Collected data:
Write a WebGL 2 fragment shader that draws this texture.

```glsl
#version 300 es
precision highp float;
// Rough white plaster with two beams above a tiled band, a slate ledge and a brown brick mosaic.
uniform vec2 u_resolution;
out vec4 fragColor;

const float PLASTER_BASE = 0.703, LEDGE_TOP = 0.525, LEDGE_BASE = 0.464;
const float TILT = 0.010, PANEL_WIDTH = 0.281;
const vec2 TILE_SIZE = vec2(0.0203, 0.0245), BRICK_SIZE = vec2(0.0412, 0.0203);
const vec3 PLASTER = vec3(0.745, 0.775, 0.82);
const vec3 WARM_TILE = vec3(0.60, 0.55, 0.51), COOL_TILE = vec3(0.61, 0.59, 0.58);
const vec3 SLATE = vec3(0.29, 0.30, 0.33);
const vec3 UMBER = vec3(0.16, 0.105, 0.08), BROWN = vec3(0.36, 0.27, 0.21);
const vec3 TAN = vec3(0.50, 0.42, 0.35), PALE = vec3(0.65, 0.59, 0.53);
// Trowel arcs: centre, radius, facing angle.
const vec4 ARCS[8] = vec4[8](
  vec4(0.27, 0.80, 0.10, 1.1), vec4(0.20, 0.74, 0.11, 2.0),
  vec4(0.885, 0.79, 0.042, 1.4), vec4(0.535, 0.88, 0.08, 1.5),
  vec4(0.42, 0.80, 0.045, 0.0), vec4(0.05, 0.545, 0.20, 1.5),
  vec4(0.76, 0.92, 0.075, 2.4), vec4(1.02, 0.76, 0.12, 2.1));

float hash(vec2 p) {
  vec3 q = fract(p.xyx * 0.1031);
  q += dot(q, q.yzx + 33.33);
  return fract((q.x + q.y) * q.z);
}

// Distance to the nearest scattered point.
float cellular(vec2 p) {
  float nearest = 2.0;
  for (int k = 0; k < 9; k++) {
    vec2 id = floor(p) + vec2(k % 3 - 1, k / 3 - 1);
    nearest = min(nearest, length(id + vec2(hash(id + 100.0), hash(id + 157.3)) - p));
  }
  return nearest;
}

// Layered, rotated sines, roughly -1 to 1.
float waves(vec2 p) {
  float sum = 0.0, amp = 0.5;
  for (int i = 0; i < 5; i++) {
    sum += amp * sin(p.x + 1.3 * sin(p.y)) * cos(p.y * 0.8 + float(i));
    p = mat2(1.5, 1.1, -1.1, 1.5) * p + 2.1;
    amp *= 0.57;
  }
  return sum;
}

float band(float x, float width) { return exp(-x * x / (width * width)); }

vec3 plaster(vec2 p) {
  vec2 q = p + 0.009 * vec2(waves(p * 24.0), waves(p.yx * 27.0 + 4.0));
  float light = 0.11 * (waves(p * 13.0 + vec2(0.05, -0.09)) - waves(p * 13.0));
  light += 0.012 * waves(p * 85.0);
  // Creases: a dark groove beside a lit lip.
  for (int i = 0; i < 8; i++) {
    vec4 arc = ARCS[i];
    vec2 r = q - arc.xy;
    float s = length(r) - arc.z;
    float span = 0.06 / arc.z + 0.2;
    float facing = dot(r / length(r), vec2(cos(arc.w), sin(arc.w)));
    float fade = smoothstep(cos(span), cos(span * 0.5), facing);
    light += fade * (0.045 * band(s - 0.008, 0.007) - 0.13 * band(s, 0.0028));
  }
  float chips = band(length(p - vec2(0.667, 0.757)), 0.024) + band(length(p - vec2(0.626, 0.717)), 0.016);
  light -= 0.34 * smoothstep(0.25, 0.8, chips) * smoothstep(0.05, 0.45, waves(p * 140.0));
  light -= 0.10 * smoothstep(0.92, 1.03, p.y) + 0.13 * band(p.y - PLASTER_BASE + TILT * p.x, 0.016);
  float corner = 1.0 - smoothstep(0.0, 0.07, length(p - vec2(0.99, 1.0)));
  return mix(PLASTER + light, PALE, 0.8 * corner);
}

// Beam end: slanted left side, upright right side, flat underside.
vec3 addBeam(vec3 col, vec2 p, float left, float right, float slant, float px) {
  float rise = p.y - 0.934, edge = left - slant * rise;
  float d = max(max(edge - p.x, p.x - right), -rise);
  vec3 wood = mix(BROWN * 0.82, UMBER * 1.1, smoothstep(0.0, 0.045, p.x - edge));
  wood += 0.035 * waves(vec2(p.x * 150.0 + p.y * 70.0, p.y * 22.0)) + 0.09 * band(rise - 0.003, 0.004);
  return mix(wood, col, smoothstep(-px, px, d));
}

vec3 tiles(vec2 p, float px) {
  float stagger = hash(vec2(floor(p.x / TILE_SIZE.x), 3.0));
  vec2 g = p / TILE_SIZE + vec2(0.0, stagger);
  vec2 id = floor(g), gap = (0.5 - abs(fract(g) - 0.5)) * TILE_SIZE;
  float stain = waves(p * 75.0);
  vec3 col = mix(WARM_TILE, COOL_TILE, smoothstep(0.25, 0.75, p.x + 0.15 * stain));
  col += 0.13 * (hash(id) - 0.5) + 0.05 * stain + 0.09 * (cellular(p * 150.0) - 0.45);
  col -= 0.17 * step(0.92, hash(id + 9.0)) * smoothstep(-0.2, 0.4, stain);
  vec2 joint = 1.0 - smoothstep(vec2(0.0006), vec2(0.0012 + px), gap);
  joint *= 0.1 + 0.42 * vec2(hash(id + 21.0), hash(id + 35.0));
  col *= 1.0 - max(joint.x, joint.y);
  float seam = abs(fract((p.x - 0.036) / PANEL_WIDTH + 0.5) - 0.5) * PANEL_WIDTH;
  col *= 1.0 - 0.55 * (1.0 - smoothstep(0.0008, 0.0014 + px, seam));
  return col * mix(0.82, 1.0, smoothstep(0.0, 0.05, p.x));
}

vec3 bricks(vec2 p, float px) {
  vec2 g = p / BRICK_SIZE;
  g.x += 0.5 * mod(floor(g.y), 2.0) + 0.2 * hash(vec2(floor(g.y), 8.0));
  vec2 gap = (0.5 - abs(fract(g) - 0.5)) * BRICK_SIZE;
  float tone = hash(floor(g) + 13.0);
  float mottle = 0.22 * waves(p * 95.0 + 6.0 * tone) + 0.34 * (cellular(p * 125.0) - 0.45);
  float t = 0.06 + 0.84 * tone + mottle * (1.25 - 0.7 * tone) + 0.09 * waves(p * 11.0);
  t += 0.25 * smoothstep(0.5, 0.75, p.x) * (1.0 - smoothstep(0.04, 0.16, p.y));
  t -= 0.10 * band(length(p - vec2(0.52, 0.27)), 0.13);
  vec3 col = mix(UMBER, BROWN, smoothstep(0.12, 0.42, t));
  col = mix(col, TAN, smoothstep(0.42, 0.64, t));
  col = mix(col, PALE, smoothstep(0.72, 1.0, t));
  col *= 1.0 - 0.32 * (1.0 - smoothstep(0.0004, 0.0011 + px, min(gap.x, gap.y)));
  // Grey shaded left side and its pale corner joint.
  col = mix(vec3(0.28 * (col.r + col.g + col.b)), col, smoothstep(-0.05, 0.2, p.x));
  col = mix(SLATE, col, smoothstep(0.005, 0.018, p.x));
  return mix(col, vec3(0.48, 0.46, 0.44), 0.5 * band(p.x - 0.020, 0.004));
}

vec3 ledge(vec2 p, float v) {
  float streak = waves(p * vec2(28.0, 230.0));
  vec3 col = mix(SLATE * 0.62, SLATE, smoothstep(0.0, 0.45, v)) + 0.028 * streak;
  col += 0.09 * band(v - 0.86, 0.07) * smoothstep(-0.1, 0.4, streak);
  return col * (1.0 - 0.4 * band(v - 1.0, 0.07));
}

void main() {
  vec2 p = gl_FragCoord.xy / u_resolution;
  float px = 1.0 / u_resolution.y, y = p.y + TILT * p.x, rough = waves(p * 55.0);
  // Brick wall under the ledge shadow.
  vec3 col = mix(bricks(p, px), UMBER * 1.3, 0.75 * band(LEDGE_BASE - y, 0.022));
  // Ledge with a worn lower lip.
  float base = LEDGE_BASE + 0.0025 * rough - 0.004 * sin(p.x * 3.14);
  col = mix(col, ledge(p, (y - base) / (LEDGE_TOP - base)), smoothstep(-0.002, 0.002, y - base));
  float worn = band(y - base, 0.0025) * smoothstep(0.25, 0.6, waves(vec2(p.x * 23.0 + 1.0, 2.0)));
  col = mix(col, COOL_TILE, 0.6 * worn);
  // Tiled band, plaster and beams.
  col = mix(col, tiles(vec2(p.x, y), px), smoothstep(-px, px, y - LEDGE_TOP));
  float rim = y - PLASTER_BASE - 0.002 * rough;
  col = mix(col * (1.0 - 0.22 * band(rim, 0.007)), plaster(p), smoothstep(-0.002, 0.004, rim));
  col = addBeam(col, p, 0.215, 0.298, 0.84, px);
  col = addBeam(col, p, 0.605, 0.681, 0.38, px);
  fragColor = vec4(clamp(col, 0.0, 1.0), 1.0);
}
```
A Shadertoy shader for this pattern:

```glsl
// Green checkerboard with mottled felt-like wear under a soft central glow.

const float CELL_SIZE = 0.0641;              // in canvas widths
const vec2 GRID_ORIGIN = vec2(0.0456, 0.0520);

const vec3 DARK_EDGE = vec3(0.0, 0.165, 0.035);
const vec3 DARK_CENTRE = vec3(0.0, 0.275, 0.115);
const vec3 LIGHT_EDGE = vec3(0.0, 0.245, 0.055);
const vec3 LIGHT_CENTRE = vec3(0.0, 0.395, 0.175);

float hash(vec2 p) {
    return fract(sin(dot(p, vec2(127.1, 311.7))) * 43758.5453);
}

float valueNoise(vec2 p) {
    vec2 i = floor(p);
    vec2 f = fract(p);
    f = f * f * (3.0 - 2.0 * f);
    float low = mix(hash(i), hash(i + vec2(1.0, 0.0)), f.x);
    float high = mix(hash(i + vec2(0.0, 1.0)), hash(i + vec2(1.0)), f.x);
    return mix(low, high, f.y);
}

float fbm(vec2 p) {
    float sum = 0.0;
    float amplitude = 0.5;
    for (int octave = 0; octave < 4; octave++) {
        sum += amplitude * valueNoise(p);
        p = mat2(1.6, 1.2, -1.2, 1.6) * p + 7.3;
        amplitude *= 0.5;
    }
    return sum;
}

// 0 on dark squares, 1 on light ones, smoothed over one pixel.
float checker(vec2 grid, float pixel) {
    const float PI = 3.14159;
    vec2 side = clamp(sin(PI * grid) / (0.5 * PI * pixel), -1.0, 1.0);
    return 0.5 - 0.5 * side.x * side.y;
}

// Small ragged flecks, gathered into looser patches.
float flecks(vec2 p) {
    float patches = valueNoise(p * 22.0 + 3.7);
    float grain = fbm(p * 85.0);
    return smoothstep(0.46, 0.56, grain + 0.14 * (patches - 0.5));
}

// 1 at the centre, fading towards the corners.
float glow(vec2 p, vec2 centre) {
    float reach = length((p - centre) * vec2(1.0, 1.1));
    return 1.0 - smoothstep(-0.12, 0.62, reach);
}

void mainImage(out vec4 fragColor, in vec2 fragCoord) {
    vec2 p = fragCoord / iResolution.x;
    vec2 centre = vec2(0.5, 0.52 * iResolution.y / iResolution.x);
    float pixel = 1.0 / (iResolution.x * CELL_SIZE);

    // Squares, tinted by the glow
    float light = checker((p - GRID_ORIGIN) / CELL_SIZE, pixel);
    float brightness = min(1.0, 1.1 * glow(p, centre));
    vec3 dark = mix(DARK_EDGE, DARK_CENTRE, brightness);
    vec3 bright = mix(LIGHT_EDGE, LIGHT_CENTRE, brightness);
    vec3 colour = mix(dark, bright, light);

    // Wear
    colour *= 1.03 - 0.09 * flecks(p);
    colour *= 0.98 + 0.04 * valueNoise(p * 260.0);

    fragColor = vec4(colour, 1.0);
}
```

Work item: Copy the lines above that hold the word "fract".

Written solution:
  vec3 q = fract(p.xyx * 0.1031);
  return fract((q.x + q.y) * q.z);
  vec2 id = floor(g), gap = (0.5 - abs(fract(g) - 0.5)) * TILE_SIZE;
  float seam = abs(fract((p.x - 0.036) / PANEL_WIDTH + 0.5) - 0.5) * PANEL_WIDTH;
  vec2 gap = (0.5 - abs(fract(g) - 0.5)) * BRICK_SIZE;
    return fract(sin(dot(p, vec2(127.1, 311.7))) * 43758.5453);
    vec2 f = fract(p);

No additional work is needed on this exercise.